Drawing on its accumulated knowledge and experience, OLAF helps the authorities responsible for managing EU funds – inside and outside the EU – to understand fraud types, trends, threats and risks, and to protect the EU's financial interests by preventing fraud of all kinds.
A number of legislative proposals are currently being considered by EU institutions and national governments:
Several Commission departments have cooperated in implementing a strategy to prevent fraud involving structural funding (since 2008) – considered an example of best practice.
In addition, several Commission departments have adopted their own fraud-prevention strategies (e.g. departments dealing with information society & media, and research & innovation).
OLAF gathers data from its own operational experience and a variety of other sources, including Commission audits, Court of Auditors reports, national partner authorities, open and commercial sources.
As well as using this information for its own investigations and analyses, OLAF shares it through these databases and applications:
OLAF issues recommendations for anti-fraud measures to Commission departments, EU bodies and institutions:
When systemic problems are detected, the Commission's internal auditors are alerted.
Examples of past recommendations concerned:
OLAF produces compendiums of anonymised cases which comprise a short description of the techniques used by fraudsters, vulnerabilities and fraud indicators ('red flags'):

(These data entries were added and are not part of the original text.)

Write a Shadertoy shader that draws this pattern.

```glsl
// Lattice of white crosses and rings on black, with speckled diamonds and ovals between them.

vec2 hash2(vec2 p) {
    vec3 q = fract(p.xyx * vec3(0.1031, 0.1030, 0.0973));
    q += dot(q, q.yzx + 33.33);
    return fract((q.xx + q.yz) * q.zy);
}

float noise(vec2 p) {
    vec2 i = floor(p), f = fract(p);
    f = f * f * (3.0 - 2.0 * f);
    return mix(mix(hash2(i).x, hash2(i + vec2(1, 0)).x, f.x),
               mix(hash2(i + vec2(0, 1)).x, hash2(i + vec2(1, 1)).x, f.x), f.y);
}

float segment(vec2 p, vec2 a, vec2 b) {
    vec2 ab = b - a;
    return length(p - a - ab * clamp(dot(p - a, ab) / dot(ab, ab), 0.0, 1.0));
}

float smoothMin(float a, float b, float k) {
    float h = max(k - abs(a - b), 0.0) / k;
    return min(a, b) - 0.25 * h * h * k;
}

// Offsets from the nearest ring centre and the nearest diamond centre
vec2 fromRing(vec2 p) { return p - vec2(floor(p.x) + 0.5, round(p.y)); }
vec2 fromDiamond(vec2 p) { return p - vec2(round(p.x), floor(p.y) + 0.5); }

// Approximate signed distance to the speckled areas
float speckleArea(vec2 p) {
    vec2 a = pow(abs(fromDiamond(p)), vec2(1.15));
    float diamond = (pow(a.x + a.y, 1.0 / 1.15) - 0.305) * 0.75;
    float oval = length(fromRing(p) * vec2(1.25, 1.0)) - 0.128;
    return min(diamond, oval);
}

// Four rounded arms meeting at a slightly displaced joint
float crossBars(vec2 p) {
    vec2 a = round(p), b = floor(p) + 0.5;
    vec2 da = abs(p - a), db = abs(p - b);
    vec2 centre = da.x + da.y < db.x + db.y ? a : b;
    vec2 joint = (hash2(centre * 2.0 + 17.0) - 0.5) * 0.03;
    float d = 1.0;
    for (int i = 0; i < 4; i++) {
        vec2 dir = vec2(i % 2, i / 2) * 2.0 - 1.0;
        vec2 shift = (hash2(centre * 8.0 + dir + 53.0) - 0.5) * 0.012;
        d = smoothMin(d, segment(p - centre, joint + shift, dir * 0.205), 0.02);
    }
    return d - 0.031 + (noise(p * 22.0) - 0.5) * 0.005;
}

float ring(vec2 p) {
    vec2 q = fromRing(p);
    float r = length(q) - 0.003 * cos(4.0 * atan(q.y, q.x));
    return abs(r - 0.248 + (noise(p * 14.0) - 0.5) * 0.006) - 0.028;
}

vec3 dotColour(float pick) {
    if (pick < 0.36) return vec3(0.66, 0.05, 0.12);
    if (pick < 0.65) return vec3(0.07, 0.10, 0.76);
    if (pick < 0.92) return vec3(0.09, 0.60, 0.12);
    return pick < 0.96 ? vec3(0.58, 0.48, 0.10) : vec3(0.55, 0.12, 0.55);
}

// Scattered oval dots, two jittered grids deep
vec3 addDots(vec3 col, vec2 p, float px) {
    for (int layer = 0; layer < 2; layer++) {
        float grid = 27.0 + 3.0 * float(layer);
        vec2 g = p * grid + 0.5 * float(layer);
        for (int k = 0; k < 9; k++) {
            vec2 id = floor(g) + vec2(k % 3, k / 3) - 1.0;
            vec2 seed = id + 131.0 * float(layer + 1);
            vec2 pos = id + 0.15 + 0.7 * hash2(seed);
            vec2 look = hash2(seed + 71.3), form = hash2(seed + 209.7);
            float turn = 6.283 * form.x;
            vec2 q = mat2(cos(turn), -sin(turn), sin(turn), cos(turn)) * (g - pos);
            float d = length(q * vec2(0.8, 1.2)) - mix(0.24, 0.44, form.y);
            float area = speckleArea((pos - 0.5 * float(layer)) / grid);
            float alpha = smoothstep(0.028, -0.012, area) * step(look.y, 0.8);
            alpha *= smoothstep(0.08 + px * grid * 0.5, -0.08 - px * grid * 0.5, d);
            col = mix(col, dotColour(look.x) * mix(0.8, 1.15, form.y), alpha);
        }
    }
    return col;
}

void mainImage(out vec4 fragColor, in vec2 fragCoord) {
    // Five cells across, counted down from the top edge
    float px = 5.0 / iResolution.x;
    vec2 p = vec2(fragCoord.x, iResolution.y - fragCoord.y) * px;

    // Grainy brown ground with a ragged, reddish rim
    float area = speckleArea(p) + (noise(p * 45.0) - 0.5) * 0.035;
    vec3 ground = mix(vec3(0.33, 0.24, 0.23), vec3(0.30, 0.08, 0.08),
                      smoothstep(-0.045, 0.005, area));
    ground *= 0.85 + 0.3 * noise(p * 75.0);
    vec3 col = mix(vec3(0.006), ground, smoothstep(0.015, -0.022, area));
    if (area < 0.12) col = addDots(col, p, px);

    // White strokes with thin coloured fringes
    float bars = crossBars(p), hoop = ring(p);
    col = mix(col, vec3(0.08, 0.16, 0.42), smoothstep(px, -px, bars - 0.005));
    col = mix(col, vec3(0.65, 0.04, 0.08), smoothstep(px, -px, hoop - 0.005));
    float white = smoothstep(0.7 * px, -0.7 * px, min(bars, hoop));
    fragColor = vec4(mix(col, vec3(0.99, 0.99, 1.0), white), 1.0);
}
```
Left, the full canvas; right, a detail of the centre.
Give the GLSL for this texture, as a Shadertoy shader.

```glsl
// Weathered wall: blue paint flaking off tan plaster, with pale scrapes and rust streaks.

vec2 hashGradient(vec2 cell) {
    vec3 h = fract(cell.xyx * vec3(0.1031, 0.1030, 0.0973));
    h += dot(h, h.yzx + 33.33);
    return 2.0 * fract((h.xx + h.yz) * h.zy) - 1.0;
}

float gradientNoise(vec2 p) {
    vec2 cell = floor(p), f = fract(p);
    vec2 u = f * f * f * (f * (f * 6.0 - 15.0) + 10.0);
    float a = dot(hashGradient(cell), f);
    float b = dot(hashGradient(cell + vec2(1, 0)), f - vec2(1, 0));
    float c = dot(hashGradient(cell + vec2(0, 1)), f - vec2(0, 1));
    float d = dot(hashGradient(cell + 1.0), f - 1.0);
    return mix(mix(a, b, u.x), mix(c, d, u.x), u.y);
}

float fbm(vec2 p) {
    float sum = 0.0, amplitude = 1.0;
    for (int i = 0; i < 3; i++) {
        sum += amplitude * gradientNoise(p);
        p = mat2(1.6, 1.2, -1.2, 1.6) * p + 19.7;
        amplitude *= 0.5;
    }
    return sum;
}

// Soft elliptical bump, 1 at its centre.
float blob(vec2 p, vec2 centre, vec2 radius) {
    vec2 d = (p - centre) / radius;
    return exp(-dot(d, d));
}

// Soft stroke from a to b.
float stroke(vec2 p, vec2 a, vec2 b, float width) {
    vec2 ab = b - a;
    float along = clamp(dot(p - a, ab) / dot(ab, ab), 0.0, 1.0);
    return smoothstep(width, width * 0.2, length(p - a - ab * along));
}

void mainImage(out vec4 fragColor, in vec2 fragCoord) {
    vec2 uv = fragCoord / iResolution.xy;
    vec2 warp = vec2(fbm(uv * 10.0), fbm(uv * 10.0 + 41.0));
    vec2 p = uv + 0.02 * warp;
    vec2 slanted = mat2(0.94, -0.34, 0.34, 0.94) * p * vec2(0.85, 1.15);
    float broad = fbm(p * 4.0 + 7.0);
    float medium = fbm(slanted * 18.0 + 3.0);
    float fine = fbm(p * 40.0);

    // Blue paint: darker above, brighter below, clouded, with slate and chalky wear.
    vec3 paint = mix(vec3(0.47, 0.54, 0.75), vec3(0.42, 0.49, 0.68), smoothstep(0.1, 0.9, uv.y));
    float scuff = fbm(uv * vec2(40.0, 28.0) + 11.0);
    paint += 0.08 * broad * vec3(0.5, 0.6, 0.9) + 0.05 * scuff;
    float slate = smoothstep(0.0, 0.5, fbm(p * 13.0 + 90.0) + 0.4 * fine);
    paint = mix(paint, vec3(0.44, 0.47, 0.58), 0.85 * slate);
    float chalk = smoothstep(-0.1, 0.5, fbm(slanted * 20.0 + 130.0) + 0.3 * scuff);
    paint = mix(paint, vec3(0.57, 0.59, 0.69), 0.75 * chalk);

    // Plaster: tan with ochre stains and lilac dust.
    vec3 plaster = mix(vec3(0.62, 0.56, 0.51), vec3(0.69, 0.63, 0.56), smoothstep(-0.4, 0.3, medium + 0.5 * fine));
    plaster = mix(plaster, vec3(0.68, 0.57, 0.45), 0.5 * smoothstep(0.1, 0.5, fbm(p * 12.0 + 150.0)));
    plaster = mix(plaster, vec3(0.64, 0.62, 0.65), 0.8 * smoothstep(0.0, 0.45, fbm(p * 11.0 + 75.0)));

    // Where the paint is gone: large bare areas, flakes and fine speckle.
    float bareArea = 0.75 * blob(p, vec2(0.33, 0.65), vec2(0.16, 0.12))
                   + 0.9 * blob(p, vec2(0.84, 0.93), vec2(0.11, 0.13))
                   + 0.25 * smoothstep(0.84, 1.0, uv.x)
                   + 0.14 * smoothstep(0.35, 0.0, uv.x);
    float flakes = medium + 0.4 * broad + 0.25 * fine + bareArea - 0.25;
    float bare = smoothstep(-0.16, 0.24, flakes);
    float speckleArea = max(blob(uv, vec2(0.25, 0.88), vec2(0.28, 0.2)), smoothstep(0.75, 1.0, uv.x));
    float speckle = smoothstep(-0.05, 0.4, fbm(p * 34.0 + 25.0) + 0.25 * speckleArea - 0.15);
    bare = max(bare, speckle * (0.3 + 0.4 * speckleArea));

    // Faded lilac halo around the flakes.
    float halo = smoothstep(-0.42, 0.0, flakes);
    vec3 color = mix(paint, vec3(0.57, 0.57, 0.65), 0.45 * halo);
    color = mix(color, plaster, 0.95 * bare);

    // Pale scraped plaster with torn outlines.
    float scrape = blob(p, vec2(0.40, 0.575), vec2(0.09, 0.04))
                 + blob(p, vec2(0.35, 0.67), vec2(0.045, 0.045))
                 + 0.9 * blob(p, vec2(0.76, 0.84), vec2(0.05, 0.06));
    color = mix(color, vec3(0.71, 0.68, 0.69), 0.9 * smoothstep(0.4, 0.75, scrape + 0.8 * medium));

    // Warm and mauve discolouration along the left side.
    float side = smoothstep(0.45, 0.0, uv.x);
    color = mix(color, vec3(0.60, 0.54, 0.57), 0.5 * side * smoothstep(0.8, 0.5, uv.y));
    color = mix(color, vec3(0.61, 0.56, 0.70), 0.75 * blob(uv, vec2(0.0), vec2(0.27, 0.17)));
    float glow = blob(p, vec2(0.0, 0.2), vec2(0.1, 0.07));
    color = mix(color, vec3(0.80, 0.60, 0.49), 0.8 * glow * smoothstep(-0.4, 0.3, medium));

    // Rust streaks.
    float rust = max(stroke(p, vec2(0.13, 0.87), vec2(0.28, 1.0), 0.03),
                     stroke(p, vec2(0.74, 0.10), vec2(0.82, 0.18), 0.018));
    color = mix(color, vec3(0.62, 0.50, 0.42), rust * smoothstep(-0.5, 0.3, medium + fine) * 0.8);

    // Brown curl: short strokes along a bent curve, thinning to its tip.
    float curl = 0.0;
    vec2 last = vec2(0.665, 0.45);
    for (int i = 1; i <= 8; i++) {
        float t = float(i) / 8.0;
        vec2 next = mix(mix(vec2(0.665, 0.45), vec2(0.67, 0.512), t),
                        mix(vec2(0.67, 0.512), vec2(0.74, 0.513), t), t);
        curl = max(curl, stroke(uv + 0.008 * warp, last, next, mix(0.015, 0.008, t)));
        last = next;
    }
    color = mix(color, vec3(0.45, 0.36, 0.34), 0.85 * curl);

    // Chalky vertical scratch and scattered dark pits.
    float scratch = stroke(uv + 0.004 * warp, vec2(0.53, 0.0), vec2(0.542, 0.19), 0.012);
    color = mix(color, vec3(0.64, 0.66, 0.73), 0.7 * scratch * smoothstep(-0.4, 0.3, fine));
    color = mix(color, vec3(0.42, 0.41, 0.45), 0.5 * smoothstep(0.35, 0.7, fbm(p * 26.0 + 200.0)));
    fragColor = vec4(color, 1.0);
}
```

OLAF organises training on fraud detection and prevention for Commission auditors (internal and external), and contributed to fraud awareness seminars for EU countries.
It also provides initial training on analytical tools and, for officers and financial managers, training on how to identify risk indicators.
The study "Identifying and reducing corruption in public procurement in the EU" has been commissioned by the European Commission (OLAF) at the request of the European Parliament. It was conducted by PricewaterhouseCoopers and Ecorys between March 2012 and June 2013, with the support of the University of Utrecht and other experts. The study was published on October 1st, 2013. Its main findings can be found in the Abstract and in the Executive Summary at the beginning of the study:
This brochure contains information on the key findings of the study as well as simplified tables on the methodology used to estimate the costs of corruption and the sectors covered:
Speech by Commissioner Algirdas Šemeta at the public hearing in the European Parliament on October 1st, 2013: